▶ [SUPPLIED ENTRIES]
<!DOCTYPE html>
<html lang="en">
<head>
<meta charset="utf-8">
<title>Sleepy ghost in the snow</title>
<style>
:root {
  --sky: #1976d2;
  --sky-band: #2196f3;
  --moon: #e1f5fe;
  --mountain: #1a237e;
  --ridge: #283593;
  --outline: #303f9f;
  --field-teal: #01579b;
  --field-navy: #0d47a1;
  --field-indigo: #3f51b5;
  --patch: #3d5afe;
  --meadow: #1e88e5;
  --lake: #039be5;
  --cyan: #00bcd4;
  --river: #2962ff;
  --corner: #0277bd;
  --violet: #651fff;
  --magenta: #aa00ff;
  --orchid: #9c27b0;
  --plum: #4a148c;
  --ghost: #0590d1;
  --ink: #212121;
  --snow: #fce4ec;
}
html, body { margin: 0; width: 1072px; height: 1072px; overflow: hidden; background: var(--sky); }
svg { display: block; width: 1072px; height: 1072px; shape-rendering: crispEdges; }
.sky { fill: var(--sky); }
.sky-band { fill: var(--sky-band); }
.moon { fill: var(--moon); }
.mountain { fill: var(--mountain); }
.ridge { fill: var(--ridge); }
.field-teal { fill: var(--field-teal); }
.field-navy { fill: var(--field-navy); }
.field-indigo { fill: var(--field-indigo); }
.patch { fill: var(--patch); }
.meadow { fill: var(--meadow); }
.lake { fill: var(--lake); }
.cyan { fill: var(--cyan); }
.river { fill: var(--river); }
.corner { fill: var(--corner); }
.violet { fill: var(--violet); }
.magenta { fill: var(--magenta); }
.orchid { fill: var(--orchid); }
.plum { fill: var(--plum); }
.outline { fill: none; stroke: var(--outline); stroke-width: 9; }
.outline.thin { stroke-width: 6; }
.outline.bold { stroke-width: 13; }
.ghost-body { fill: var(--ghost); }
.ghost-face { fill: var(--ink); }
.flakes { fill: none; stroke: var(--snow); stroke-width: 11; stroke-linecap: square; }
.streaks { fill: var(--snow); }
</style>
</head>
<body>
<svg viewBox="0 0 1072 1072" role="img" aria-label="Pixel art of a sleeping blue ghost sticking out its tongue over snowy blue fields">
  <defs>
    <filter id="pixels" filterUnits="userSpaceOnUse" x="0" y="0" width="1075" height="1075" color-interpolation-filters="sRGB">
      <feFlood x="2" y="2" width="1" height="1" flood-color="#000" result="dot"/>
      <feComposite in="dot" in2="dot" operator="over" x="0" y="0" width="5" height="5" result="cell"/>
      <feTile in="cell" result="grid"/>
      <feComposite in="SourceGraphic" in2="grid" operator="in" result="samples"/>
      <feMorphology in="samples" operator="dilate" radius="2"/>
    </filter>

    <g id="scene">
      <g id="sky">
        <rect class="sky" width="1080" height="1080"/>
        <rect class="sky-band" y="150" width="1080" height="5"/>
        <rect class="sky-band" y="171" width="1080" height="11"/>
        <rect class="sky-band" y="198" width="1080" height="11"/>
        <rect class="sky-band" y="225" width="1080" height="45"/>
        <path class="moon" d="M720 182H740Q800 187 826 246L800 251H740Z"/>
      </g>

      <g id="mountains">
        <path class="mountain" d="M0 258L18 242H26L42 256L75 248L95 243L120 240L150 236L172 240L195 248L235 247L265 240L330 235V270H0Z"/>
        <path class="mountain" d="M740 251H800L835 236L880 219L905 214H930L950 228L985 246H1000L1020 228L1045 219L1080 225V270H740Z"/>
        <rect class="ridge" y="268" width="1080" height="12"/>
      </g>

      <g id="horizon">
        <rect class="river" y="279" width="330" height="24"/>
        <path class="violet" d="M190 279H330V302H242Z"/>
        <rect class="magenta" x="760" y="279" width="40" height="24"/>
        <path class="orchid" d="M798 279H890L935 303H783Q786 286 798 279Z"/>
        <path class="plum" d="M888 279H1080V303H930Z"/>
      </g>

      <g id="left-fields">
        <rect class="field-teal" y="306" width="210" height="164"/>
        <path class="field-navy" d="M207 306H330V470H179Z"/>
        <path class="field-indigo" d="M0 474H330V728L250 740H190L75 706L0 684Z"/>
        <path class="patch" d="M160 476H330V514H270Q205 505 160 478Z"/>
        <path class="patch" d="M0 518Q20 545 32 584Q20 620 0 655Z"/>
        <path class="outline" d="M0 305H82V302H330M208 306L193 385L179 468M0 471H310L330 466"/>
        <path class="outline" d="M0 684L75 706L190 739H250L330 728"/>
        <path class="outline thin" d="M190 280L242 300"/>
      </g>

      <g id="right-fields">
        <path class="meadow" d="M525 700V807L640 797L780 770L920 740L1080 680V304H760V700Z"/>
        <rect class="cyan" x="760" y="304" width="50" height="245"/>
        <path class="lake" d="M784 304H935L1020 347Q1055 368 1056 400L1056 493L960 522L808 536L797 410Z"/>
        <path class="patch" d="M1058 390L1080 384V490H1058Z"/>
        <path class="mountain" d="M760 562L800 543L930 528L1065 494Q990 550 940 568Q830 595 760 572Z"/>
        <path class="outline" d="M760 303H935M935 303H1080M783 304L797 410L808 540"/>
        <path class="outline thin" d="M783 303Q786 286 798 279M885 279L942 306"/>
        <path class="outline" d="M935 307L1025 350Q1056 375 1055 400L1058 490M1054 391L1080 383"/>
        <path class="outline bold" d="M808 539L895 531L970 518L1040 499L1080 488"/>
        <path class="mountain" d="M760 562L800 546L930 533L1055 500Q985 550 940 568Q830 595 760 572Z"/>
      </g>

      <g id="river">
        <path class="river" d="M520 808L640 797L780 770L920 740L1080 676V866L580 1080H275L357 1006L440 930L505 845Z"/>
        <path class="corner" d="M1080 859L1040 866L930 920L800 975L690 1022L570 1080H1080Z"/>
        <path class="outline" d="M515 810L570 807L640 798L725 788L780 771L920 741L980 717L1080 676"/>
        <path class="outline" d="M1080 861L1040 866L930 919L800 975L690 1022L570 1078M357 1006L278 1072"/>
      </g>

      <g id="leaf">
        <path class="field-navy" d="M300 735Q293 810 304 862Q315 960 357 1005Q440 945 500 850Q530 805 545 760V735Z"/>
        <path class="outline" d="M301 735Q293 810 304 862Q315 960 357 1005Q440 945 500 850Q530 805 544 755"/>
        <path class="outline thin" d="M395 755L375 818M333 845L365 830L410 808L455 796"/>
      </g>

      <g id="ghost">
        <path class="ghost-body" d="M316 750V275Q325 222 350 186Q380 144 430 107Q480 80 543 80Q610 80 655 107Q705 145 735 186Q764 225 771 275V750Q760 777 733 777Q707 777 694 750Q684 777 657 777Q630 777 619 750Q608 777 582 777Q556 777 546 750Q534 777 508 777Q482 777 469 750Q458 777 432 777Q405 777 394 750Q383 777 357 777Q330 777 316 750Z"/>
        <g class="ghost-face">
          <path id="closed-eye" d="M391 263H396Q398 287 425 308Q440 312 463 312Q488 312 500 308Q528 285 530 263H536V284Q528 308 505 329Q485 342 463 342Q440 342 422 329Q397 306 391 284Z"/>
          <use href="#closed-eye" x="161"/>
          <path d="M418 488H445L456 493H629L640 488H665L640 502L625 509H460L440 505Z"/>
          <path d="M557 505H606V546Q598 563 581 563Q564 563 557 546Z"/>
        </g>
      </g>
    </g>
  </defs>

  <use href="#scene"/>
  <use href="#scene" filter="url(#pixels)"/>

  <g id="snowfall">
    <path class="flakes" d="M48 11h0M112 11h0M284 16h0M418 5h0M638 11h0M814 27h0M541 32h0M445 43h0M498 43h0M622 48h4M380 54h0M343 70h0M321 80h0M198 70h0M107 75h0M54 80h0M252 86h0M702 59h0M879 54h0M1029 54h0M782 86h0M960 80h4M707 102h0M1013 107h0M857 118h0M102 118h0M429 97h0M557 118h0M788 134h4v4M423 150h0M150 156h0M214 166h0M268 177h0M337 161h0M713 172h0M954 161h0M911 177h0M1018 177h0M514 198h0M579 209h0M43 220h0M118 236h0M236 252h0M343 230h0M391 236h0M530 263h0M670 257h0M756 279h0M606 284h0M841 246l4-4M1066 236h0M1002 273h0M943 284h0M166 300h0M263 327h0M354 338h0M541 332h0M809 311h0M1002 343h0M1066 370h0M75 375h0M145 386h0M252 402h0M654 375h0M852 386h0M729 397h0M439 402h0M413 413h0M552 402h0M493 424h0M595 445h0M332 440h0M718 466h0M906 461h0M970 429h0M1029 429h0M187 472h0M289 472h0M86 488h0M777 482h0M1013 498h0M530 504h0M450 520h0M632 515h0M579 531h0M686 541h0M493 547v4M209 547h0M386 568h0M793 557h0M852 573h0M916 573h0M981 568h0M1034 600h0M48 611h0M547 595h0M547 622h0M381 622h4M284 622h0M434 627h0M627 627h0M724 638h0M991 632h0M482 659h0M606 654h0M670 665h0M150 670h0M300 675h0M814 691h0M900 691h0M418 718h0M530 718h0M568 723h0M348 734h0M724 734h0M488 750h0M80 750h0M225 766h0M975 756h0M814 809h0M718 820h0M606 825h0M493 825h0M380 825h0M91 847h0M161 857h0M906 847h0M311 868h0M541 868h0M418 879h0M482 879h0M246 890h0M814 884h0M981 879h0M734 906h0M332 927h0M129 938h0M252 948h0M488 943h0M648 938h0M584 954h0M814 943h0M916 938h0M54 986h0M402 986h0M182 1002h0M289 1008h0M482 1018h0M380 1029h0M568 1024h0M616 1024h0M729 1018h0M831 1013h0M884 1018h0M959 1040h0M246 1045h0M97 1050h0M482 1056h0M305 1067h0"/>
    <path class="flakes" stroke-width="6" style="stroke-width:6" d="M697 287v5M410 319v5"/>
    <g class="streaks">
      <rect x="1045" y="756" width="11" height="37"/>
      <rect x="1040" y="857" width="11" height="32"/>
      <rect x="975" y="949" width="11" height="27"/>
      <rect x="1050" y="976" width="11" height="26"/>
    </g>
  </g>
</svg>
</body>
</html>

▶ [PROBLEM TO WORK ON]
In the data above, find each line where the string "face" appears, then copy it.

▶ [SOLUTION TO THE PROBLEM]
.ghost-face { fill: var(--ink); }
        <g class="ghost-face">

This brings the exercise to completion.